Listening to your preferred music is going to be done more than listening to music you don’t like. Many students prefer pop or rock music, both inhabiting lyrics. Amano claims “that music with lyrics causes the brain to focus all of its energy on blocking out the vocal stimuli from the song, preventing it from concentrating on the task.” Another form of multitasking, the lyrics taking an unconscious focus from the individual causing them to become less engaged with their task. In Music and memory: Effects of listening to music while studying in college students, a study was calculated showing results of reading an assigned text with classical music versus lyrical or pop music playing in the background and then answering comprehension questions.. In terms of mean scores, the pop music listeners scored 2 points higher than the classical music. This educated study was completed at a university, and has produced accurate results, showing that lyrical music does make a difference. As a final result from the study, Mensik and Dodge say that “studying for a test while listening to music may cause little to no detriment to comprehension.”
The argument against listening to music while studying shows compelling but wavering perspectives. Studies have clearly shown that the effects of this very much depend on the individual person. The average student is more likely to do just fine when it comes to studying and having their favorite music playing in the background. It creates a safer environment for them to feel more relaxed. You are sure to find your own ways of studying effectively for your own benefit, and you can listen to whatever you desire. While there may be some disadvantages to it, go ahead and study while listening to that rap song or even Mozart if you’re feeling fancy!
Amano, S. (2015). Silence is Golden: The Bad Effect of Music While Studying. Google Docs. Retrieved November 18, 2021, from https://docs.google.com/document/preview?hgd=1&id=1enacyMCl1cLTBiHJ86bL1_WWl9qyz_uwEJkJA1NOzTQ.
Goltz, F., & Sadakata, M. (2021, September 20). Do you listen to music while studying? A portrait of how people use music to optimize their cognitive performance. Acta Psychologica. Retrieved October 10, 2021, from https://www.sciencedirect.com/science/article/pii/S0001691821001670?via%3Dihub.
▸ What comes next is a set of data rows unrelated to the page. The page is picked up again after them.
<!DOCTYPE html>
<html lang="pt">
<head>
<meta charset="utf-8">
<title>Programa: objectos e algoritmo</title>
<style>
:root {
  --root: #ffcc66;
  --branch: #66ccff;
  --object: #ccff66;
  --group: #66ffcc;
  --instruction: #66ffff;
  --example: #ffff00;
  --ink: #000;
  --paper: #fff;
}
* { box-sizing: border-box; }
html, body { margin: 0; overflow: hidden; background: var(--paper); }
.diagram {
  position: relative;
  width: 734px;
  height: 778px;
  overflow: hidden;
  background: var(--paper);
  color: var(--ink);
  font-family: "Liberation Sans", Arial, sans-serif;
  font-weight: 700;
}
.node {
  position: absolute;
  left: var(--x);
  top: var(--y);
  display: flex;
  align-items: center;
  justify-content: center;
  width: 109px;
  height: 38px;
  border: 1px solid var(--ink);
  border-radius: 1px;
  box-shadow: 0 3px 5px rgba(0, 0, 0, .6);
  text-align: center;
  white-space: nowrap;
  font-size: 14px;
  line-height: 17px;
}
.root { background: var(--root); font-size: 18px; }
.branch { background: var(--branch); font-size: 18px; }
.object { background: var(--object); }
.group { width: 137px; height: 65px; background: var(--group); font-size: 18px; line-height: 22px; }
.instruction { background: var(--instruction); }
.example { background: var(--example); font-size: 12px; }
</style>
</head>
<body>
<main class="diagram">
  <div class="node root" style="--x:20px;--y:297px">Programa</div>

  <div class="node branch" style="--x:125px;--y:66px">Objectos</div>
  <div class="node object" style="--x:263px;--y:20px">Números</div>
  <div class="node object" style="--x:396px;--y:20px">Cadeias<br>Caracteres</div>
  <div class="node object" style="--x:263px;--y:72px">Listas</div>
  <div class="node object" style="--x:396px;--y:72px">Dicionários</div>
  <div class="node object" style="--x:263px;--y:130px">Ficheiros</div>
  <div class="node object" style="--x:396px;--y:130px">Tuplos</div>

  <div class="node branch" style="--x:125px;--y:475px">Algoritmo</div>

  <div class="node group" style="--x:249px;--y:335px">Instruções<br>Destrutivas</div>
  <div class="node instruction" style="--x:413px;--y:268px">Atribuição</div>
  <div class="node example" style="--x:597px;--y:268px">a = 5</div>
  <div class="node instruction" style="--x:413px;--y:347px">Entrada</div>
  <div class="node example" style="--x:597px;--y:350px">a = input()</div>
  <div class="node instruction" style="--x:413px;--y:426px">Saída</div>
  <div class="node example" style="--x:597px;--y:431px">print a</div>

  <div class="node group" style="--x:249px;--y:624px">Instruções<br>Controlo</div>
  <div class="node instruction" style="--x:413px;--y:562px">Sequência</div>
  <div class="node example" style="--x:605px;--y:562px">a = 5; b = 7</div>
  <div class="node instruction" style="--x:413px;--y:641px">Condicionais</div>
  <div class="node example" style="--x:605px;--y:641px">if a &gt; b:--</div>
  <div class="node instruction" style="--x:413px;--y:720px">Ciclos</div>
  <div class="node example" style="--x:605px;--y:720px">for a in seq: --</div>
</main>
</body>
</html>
Mensink, M. C., & Dodge, L. (2014, April 1). Music and memory: Effects of listening to music while studying in college students. MINDS@UW Home. Retrieved November 18, 2021, from https://minds.wisconsin.edu/handle/1793/77348.